A dog brush and/or comb, and a tick remover. It’s easier to deal with entangled seeds and other plant materials along the way, and to discover ticks before they embed. A tick must attach for 24 to 48 hours to transmit Lyme disease.
- A dog coat or vest for a short-haired indoor breed if you’ll be outside in cold, wet conditions; choose one with belly coverage for hikes in the snow.
- A dog-specific personal flotation device (PFD) if you will be on a lake or river or plan to canoe, kayak or SUP.
- Insect repellent formulated for dogs. Test with a small dab at home first and look for adverse reactions—drowsiness, lethargy, or nausea. Apply to areas your dog can’t groom off: shoulders, neck, and around the ears, taking care to avoid the ears themselves and the inner ears specifically.
How much food and water? Pack at least 50% more food than what your dog normally eats, and up to double their normal rations for a strenuous hike. Pack at least a litre of water for every three miles you plan to hike.
Hiking With Your Dog: Safety And Etiquette
Observe a little wisdom and common sense to optimize your outing and keep everybody safe:
- Give your dog an opportunity for water whenever you take a drink, every fifteen minutes to half hour, depending on the difficulty of the hike and the temperature. Discourage your dog from drinking stagnant water on the trail and look instead for clear, running water. If your dog drinks salt water, encourage them to drink plenty of fresh water afterwards. Sanitize any water you get along the way with tablets or a portable water treatment system.
- Keep your dog on a lead that is ten feet in length or shorter.
- Hikers without dogs have the right-of-way, always. Restrain your dog, step aside, and allow them to pass.
- If your dog is off-lead and another dog is coming, put your dog on the lead. Allow them to sniff briefly and then be on your way.
- If your floppy-eared dog goes for a swim, rinse out their ears afterwards.
1:1 is the best dog-to-human ratio for a hike.
2 should be the maximum number of dogs to take on a hike.
3 dogs make a pack and can intimidate other hikers.

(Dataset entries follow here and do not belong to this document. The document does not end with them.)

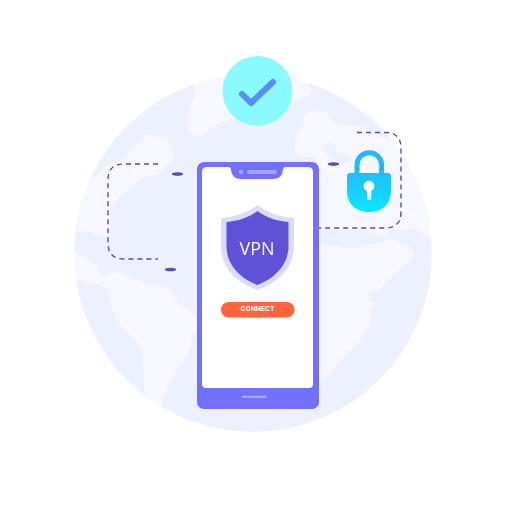
<!DOCTYPE html>
<html lang="en">
<head>
<meta charset="utf-8">
<title>VPN connection</title>
<style>
:root {
  --paper: #ffffff;
  --ocean: #edf1ff;
  --land: #f7f8ff;
  --phone: #7370ff;
  --phone-detail: #a5a4ff;
  --shield: #6052d6;
  --shield-rim: #d9dcfc;
  --route: #574bb5;
  --button: #ff643c;
  --badge: #8afaff;
  --tick: #5b8df2;
  --lock-top: #22b8ff;
  --lock-bottom: #0be4ff;
}
html, body { margin: 0; background: var(--paper); overflow: hidden; }
svg { display: block; width: 506px; height: 506px; }
.ocean { fill: var(--ocean); }
.land { fill: var(--land); }
.route { fill: none; stroke: var(--route); stroke-width: 1.4; stroke-dasharray: 5 4; }
.node { fill: var(--route); }
.phone-body { fill: var(--phone); }
.phone-detail { fill: var(--phone-detail); }
.screen { fill: var(--paper); }
.shield-rim { fill: var(--shield-rim); }
.shield { fill: var(--shield); }
.shield-label { font: 400 18px "Open Sans", "Noto Sans", sans-serif; fill: var(--paper); text-anchor: middle; }
.button { fill: var(--button); }
.button-label { font: 800 6.5px "Inter", "Open Sans", sans-serif; fill: var(--paper); text-anchor: middle; }
.badge { fill: var(--badge); }
.tick { fill: none; stroke: var(--tick); stroke-width: 6; stroke-linecap: round; stroke-linejoin: round; }
.shackle { fill: none; stroke: var(--lock-top); stroke-width: 5; }
.lock-body { fill: url(#lock-fill); }
.keyhole { fill: var(--paper); }
</style>
</head>
<body>
<svg viewBox="0 0 506 506" role="img" aria-label="Phone with a VPN shield and connect button in front of a globe">
  <defs>
    <clipPath id="globe-edge"><circle cx="253" cy="253" r="179"/></clipPath>
    <linearGradient id="lock-fill" x1="0" y1="0" x2="0" y2="1">
      <stop offset="0" stop-color="#1fbfff"/>
      <stop offset="1" stop-color="#0be6ff"/>
    </linearGradient>
  </defs>

  <g id="globe" clip-path="url(#globe-edge)">
    <circle class="ocean" cx="253" cy="253" r="179"/>
    <g class="land">
      <path d="M193 70C194 85 196 96 191 106C185 118 186 133 195 136C204 137 212 126 222 122C236 116 250 119 262 112C280 104 300 102 312 92L300 60Z"/>
      <path d="M60 236C76 232 88 229 99 235C108 240 112 232 110 222C108 208 116 200 126 192C135 186 138 178 150 176C160 175 166 168 173 160C177 151 171 146 168 140C163 136 158 141 153 135C144 133 143 143 133 146C126 149 131 159 121 160C114 162 104 168 90 180Z"/>
      <path d="M70 250C80 252 87 259 95 264C101 268 95 274 103 276C112 271 121 272 129 276C140 283 152 285 162 286C174 288 172 301 183 306C194 311 200 321 195 332C190 342 190 355 183 363C174 372 171 384 165 392C161 400 163 408 160 414L147 402C142 386 146 368 142 352C138 338 124 334 118 322C112 310 108 303 110 292C104 284 92 284 82 281L66 276Z"/>
      <path d="M295 152C293 140 298 130 304 124C302 114 312 108 321 112C331 108 327 122 337 124C347 128 354 122 364 128L392 142C412 164 430 200 434 240C424 236 417 226 407 229C399 232 391 226 386 234C392 242 403 240 410 247C417 254 411 261 404 266C392 275 383 284 377 295C370 308 374 320 366 332C357 346 344 354 335 367C330 374 325 378 316 380V156C310 157 300 159 295 152Z"/>
    </g>
    <g class="ocean">
      <path d="M322 148C328 138 338 142 336 150C341 157 350 153 352 160C344 168 330 158 322 148Z"/>
      <path d="M318 230C334 226 346 233 358 230C370 230 376 238 388 238C379 246 368 242 360 248C348 250 334 243 318 246Z"/>
      <path d="M369 294C378 288 384 290 377 299C374 306 369 302 369 294Z"/>
    </g>
  </g>

  <g id="routes">
    <path class="route" d="M158 164H124Q108 164 108 180V243Q108 259 124 259H158"/>
    <path class="route" d="M357 132.500H385Q401 132.500 401 148V212Q401 228 385 228H318"/>
    <ellipse class="node" cx="177.500" cy="174" rx="5.700" ry="1.800"/>
    <ellipse class="node" cx="170.500" cy="269.500" rx="5.700" ry="1.800"/>
    <ellipse class="node" cx="333.500" cy="164" rx="5.700" ry="1.800"/>
  </g>

  <g id="phone">
    <rect class="phone-body" x="197" y="162" width="122" height="247" rx="7"/>
    <path class="screen" d="M207 167H228Q231 167 231 170Q232 179 241 179H273Q282 179 283 170Q283 167 286 167H308Q313 167 313 172V384Q313 388 309 388H206Q202 388 202 384V172Q202 167 207 167Z"/>
    <circle class="phone-detail" cx="241" cy="172" r="2.300"/>
    <rect class="phone-detail" x="247" y="170" width="30" height="4" rx="2"/>
    <rect class="phone-detail" x="242" y="395.500" width="25" height="2.500" rx="1.200"/>
  </g>

  <g id="vpn-shield">
    <path class="shield-rim" d="M257.500 205C268 213 281 217 294 218V246C294 268 278 283 257.500 290C237 283 221 268 221 246V218C234 217 247 213 257.500 205Z"/>
    <path class="shield" d="M257.500 211C267 218 277 221 288.500 222V246C288.500 265 275 278 257.500 285C240 278 226.500 265 226.500 246V222C238 221 248 218 257.500 211Z"/>
    <text class="shield-label" x="257" y="255" textLength="35" lengthAdjust="spacingAndGlyphs">VPN</text>
  </g>

  <g id="connect-button">
    <rect class="button" x="221" y="302" width="73.500" height="15.500" rx="7.700"/>
    <text class="button-label" x="257.500" y="311.300" textLength="34" lengthAdjust="spacingAndGlyphs">CONNECT</text>
  </g>

  <g id="success-badge">
    <circle class="badge" cx="257.500" cy="91" r="35"/>
    <path class="tick" d="M242 94L251 103L273 82"/>
  </g>

  <g id="padlock">
    <path class="shackle" d="M357 175V165A12.300 12.300 0 0 1 381.600 165V175"/>
    <path class="lock-body" d="M350 173H388Q391 173 391 176V191C391 204 382 212 369 212C356 212 347 204 347 191V176Q347 173 350 173Z"/>
    <circle class="keyhole" cx="369" cy="186" r="5.300"/>
    <rect class="keyhole" x="367" y="187" width="4.200" height="13" rx="2"/>
  </g>
</svg>
</body>
</html>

When the adventure ends, give your pooch a final all over examination and remove any unsavory stowaways from them! Once home, follow up with a thorough shampoo to rid their coat of oils from poisonous plants they may have picked up on the hike.

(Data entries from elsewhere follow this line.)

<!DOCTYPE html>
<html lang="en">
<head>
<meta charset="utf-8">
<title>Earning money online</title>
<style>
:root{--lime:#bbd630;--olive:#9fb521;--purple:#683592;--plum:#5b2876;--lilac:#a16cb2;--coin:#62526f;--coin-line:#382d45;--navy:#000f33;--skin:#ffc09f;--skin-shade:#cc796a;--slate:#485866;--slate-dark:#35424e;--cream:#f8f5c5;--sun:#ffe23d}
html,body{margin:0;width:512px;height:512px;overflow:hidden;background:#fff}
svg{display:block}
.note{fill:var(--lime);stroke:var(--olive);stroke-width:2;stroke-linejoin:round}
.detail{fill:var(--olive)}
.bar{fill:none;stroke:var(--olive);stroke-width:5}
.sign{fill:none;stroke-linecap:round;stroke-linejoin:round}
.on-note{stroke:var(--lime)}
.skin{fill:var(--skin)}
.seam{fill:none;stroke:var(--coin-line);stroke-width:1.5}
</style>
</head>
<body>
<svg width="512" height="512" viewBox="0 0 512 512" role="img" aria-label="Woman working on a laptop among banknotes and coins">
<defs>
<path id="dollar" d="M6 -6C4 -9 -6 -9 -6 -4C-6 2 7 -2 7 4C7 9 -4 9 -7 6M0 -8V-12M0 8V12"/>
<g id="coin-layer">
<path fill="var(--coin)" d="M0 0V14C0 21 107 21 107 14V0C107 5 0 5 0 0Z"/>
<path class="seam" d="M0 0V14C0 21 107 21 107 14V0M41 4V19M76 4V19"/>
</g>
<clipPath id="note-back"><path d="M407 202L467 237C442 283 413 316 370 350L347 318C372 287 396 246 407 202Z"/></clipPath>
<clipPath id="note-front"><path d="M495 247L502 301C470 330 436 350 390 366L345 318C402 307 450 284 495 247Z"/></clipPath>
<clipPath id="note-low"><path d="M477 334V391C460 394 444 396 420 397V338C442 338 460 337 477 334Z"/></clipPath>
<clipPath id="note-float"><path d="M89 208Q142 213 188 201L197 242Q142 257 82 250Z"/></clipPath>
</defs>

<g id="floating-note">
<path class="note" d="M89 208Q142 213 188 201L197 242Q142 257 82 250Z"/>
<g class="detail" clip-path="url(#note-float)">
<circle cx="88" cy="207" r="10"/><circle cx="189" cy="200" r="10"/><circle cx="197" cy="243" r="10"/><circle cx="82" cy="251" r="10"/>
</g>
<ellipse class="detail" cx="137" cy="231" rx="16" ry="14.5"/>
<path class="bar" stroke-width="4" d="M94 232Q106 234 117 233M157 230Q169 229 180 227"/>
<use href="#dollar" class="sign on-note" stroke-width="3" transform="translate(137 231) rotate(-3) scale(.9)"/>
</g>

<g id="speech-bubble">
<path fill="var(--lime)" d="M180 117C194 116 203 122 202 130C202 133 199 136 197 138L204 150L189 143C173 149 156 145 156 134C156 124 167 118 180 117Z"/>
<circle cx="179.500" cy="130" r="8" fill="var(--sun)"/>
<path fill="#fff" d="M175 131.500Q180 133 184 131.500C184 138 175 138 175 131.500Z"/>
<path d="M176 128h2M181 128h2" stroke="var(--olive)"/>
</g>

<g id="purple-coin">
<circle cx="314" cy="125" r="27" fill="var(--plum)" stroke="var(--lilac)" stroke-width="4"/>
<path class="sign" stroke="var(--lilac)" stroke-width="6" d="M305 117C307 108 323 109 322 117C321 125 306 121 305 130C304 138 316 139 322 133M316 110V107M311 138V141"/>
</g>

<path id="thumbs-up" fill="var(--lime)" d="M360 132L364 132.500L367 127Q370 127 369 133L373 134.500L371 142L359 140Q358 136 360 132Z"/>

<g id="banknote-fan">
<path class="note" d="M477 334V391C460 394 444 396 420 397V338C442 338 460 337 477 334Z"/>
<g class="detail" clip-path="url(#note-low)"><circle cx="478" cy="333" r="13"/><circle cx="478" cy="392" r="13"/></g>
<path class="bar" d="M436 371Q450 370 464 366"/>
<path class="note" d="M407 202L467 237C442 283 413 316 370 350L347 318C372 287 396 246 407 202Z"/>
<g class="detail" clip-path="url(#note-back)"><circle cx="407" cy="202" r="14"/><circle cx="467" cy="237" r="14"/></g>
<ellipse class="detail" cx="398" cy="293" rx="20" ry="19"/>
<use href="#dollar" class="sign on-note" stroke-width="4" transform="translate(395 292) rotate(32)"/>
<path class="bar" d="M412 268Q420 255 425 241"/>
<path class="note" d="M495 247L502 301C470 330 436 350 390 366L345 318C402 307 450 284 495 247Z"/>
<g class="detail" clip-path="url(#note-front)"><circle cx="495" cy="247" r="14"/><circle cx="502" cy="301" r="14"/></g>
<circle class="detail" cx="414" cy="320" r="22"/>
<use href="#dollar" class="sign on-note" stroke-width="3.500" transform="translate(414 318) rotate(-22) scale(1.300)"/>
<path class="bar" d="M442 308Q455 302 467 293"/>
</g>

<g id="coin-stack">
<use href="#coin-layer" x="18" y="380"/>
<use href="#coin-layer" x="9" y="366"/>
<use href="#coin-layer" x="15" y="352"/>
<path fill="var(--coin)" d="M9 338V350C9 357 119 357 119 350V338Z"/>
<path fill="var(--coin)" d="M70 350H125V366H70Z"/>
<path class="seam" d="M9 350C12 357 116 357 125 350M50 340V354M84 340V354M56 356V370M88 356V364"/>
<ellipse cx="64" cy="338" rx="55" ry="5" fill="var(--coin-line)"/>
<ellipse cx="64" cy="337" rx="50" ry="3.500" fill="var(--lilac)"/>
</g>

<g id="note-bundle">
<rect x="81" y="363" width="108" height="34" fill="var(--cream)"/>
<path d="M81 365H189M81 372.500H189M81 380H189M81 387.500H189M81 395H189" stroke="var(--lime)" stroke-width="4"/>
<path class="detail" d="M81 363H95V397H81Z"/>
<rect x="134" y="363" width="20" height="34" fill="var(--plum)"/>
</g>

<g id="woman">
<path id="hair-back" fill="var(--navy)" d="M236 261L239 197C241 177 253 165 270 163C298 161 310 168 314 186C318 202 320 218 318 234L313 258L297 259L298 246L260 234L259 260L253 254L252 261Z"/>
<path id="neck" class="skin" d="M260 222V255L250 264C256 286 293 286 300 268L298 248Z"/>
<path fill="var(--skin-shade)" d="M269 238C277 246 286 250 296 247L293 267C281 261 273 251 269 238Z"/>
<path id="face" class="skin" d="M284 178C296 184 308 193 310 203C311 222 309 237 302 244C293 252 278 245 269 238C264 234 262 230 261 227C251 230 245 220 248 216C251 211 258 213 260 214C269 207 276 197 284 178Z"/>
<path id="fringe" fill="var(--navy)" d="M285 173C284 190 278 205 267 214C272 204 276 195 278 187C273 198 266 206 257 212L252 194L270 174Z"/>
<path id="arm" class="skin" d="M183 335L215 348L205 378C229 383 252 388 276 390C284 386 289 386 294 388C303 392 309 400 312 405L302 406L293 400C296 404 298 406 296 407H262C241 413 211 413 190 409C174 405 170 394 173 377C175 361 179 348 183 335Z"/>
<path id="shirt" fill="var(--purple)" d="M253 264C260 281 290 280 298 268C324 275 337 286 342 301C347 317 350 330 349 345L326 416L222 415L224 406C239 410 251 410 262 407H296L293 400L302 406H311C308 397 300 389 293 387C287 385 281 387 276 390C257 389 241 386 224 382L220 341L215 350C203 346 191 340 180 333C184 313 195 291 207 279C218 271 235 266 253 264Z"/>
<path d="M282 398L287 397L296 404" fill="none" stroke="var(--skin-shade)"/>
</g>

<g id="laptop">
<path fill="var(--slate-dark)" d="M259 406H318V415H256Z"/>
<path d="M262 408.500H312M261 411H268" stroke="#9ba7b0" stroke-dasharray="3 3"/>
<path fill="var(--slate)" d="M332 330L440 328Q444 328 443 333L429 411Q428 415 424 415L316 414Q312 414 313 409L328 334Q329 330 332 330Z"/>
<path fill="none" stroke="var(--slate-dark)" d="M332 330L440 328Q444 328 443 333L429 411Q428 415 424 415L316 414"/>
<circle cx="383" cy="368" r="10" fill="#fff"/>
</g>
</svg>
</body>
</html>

Then start planning your next big adventure. There is infinite fun to be had hiking with your dog; the more often you take your beloved companion hiking and backpacking with you, the more seasoned and acclimated they’ll become to outdoor adventure. Hike safely with your dog: you’ll rock their world.